-- What needs to be done --
Within the data below, copy each line where the string "strap" is found.

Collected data

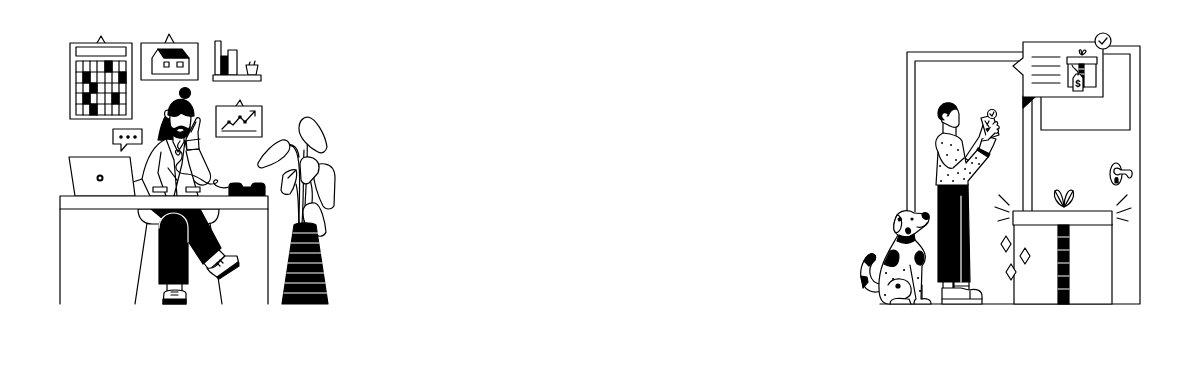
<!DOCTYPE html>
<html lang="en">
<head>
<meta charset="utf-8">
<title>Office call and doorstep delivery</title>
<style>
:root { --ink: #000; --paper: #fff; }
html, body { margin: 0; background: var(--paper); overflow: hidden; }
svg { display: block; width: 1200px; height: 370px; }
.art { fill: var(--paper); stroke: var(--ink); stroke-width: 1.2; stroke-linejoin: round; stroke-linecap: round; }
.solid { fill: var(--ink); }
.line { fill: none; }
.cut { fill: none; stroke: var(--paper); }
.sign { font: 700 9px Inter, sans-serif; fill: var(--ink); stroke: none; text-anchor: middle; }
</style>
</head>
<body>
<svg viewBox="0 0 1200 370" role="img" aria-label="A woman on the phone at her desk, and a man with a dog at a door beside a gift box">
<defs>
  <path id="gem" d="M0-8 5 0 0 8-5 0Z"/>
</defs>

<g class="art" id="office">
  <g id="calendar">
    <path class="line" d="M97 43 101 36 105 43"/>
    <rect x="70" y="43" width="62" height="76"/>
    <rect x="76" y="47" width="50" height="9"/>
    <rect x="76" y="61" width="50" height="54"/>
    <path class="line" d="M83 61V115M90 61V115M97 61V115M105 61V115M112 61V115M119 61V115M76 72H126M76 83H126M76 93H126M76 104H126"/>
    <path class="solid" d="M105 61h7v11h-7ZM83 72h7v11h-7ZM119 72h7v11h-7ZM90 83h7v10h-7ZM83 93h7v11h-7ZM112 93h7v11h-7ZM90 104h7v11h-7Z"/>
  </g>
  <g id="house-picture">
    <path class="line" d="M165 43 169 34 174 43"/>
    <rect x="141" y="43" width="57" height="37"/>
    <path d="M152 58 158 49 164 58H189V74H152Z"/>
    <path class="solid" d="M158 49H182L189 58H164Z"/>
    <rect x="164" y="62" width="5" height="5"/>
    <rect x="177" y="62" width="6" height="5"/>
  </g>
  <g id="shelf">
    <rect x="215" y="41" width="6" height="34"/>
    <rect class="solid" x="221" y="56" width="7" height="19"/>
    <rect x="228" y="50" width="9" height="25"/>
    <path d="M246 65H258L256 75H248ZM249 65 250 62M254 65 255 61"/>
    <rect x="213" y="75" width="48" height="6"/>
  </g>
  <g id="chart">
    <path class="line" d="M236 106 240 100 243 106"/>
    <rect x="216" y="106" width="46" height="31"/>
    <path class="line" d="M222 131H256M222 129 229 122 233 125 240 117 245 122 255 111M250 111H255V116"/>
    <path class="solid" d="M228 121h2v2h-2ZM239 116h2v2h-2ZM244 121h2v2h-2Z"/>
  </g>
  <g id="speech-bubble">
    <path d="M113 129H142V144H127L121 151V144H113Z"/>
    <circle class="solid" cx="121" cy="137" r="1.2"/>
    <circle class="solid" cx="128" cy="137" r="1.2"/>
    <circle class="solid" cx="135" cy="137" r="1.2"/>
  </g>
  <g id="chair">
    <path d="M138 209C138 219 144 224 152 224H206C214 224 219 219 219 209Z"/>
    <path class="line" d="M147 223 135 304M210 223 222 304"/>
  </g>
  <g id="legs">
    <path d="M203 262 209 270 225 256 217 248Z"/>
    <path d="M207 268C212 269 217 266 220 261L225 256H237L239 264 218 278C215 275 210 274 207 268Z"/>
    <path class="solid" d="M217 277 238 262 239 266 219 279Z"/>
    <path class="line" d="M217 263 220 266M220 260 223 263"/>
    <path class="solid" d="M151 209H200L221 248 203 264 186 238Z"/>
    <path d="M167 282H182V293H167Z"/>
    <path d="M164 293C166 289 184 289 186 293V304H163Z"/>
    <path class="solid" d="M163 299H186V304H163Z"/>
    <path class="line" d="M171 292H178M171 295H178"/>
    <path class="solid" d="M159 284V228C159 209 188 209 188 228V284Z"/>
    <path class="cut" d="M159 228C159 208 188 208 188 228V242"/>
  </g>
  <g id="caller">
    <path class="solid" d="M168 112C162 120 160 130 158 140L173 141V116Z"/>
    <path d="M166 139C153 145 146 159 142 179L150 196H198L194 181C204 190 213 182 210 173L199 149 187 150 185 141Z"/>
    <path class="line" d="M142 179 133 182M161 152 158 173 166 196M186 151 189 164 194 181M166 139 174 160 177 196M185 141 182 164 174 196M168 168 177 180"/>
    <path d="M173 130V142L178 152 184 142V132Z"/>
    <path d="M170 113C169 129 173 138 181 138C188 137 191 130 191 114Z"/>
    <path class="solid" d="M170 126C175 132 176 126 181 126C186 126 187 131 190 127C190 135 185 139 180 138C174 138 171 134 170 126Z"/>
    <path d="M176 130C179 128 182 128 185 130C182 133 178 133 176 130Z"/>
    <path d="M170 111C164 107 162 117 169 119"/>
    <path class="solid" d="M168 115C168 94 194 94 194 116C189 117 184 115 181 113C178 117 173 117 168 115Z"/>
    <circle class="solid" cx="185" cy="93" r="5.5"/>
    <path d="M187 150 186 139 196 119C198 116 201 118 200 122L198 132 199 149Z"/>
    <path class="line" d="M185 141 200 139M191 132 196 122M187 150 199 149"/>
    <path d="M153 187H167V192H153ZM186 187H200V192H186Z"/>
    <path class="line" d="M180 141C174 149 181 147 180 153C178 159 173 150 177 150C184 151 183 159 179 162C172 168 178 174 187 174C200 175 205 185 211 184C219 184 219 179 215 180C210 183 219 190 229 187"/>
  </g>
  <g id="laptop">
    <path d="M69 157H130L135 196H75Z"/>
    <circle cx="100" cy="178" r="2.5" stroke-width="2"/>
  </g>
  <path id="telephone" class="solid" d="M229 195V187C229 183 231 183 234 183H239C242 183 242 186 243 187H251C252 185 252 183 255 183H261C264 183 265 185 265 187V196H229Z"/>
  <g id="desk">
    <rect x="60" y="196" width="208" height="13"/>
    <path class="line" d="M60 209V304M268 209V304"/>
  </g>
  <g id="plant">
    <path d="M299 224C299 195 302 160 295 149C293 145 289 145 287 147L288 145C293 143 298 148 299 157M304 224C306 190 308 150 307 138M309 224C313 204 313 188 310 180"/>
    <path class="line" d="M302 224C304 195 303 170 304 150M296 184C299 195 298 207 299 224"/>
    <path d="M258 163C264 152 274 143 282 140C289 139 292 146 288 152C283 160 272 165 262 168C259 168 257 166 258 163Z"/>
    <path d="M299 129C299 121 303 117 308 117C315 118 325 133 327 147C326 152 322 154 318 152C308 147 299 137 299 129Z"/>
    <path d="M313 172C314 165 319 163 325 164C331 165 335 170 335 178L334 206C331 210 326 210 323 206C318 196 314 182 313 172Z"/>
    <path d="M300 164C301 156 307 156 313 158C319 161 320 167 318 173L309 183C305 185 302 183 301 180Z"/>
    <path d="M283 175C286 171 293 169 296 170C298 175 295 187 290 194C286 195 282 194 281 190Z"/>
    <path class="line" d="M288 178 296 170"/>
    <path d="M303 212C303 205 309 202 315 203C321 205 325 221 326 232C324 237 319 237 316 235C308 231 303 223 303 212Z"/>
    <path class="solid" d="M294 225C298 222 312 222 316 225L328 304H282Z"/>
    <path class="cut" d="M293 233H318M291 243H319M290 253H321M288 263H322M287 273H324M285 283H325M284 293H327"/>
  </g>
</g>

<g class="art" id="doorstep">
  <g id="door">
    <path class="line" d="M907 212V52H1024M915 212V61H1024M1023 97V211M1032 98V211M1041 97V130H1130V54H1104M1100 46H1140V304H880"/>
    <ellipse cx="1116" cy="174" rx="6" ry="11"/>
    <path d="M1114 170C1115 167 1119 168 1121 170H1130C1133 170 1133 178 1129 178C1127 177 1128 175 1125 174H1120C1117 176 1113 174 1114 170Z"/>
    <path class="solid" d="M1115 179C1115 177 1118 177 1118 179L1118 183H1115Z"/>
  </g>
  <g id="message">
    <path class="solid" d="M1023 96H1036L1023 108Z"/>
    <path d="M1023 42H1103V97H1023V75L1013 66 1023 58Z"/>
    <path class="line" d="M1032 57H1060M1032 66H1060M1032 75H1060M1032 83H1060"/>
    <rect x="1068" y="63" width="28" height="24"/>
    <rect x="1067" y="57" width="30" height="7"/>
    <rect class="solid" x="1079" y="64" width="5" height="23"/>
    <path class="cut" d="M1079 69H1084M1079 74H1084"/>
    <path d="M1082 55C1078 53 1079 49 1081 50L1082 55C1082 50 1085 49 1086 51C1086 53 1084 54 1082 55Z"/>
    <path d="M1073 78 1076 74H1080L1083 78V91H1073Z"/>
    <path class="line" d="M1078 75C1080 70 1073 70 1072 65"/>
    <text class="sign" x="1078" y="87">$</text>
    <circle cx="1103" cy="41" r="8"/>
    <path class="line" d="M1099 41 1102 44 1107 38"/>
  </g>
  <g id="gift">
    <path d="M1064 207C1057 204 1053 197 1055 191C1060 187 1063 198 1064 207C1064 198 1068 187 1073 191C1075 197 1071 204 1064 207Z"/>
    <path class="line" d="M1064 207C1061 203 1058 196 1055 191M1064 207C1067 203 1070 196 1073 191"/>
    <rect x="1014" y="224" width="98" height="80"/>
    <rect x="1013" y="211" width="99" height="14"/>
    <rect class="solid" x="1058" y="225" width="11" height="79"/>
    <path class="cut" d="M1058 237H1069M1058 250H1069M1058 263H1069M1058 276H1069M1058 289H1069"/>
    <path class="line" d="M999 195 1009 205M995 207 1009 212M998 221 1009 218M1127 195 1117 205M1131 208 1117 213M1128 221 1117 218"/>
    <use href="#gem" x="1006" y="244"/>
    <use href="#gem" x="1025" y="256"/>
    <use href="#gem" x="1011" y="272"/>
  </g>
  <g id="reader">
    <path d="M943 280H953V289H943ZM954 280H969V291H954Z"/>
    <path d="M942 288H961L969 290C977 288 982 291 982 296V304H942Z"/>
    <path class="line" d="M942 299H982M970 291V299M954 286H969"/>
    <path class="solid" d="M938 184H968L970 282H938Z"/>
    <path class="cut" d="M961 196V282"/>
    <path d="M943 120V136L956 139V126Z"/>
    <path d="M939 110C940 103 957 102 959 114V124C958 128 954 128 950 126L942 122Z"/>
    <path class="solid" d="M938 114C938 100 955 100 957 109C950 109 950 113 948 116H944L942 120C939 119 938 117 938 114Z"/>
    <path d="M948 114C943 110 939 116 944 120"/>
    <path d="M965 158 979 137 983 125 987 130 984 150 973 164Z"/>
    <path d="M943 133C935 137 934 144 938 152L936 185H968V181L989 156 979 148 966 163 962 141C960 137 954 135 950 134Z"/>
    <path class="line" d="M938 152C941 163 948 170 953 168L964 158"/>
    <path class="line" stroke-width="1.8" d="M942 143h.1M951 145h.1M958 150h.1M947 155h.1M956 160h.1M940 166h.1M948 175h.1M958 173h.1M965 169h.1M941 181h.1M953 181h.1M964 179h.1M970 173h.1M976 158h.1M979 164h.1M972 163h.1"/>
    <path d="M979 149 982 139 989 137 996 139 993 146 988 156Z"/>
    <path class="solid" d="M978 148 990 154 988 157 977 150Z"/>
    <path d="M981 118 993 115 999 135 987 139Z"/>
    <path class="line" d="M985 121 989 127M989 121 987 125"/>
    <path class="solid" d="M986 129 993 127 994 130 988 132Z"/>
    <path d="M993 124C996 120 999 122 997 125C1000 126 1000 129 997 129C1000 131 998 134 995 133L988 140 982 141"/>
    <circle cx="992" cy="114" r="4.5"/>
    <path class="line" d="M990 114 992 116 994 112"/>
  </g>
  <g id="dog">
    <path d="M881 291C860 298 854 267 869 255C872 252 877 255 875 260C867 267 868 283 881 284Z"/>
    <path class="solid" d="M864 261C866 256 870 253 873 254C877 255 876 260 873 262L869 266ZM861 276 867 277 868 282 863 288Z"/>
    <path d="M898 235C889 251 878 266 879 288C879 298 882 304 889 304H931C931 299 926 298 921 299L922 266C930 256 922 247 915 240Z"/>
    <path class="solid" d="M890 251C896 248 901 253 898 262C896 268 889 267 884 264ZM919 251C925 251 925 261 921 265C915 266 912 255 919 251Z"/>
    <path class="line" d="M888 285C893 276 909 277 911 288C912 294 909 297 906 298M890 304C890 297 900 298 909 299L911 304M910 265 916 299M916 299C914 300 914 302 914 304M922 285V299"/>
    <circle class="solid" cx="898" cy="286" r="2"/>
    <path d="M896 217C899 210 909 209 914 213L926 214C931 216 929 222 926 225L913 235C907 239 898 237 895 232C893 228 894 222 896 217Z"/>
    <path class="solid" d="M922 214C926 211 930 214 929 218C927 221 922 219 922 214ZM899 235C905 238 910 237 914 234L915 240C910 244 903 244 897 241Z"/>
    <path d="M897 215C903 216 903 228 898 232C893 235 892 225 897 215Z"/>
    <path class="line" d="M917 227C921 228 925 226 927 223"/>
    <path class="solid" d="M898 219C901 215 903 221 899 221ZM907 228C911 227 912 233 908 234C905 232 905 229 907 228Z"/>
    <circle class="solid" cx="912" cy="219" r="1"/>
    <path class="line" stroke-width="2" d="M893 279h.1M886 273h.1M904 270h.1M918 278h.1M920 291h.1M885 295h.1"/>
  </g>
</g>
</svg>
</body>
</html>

---

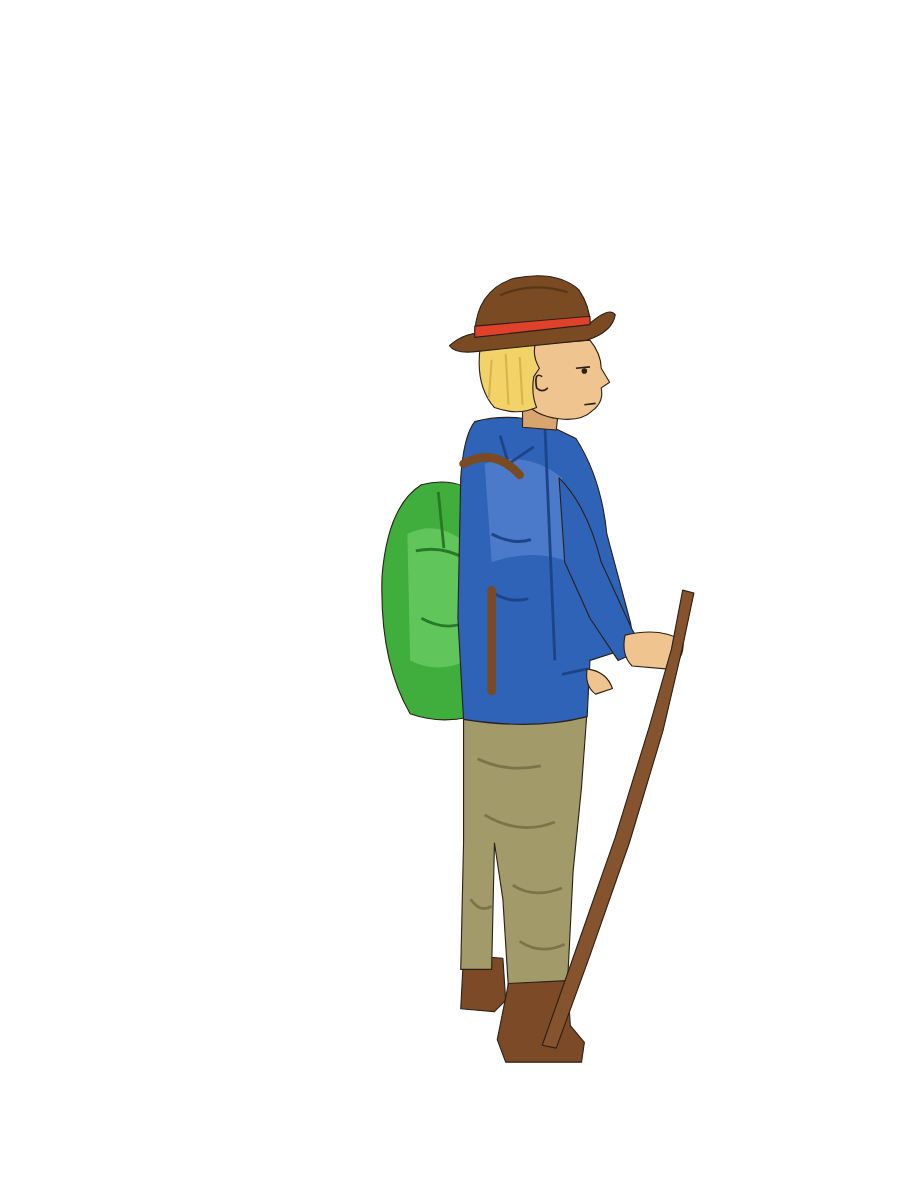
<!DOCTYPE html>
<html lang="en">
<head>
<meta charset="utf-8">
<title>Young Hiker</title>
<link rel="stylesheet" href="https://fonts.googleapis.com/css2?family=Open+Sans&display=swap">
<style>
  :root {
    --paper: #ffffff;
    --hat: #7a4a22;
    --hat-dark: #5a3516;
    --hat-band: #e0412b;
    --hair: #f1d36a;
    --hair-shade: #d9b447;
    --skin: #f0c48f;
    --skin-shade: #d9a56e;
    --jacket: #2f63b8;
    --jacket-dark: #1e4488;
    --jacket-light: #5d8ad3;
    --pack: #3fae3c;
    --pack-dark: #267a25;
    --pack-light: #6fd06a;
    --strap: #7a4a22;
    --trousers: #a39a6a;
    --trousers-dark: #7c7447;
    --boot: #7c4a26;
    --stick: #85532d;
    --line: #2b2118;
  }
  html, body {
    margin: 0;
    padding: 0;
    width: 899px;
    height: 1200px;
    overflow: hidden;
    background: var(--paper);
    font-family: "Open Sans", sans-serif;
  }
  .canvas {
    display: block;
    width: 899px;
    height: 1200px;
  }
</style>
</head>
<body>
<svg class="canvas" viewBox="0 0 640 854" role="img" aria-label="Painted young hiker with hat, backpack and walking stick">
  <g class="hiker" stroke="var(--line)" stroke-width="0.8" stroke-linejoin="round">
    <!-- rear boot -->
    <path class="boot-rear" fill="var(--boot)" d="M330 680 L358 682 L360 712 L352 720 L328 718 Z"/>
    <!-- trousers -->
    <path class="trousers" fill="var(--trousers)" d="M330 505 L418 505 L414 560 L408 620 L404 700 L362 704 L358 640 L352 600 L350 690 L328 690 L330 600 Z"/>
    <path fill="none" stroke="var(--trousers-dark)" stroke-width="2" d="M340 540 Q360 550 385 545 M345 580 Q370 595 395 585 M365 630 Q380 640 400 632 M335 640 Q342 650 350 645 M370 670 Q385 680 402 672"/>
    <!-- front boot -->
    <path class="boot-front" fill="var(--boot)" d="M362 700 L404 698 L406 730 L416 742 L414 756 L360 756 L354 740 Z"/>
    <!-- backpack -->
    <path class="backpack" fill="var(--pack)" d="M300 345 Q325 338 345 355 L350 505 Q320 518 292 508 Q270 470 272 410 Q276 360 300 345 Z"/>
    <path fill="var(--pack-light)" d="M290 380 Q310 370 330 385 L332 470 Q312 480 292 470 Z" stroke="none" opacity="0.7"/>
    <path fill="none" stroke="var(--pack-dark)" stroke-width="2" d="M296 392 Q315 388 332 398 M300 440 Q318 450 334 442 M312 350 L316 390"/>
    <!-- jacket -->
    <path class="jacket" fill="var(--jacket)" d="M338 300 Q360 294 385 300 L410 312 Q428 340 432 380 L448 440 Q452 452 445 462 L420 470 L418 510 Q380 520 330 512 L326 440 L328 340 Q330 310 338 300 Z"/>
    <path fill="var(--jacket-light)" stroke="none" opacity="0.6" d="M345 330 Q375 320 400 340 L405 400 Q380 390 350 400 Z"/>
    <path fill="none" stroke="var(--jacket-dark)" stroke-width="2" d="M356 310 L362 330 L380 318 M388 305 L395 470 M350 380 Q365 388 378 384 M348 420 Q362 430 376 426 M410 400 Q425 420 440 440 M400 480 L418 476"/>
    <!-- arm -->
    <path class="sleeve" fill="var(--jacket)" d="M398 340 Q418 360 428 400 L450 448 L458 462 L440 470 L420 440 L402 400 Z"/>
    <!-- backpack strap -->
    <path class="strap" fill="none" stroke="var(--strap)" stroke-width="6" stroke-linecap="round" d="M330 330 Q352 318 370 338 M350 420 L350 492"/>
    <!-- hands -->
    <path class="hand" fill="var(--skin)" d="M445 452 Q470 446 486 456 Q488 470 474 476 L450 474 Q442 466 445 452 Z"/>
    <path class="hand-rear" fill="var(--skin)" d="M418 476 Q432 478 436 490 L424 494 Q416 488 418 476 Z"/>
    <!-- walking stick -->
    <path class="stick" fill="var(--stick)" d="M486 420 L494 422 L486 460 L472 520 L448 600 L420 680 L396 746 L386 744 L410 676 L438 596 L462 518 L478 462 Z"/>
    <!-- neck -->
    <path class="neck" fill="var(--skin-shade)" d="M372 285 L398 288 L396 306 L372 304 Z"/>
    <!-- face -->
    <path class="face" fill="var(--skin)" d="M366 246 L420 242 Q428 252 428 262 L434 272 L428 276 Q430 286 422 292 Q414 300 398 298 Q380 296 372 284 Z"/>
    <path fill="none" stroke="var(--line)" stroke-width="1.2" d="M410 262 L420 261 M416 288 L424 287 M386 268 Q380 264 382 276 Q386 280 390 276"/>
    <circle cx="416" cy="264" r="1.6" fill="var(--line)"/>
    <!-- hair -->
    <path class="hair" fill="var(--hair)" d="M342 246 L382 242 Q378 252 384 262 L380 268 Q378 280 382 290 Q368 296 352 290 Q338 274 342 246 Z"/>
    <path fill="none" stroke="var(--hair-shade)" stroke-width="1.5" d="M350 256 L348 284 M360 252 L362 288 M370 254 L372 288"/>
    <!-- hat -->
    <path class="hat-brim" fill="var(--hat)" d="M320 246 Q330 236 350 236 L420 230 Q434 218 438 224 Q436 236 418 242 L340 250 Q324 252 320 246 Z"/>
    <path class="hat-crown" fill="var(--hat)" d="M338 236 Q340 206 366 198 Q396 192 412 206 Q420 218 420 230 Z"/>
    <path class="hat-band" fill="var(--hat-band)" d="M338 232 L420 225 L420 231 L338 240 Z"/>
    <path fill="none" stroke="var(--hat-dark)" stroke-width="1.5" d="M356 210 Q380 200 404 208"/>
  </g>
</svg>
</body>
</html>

-- Solution to the exercise --
    --strap: #7a4a22;
    <!-- backpack strap -->
    <path class="strap" fill="none" stroke="var(--strap)" stroke-width="6" stroke-linecap="round" d="M330 330 Q352 318 370 338 M350 420 L350 492"/>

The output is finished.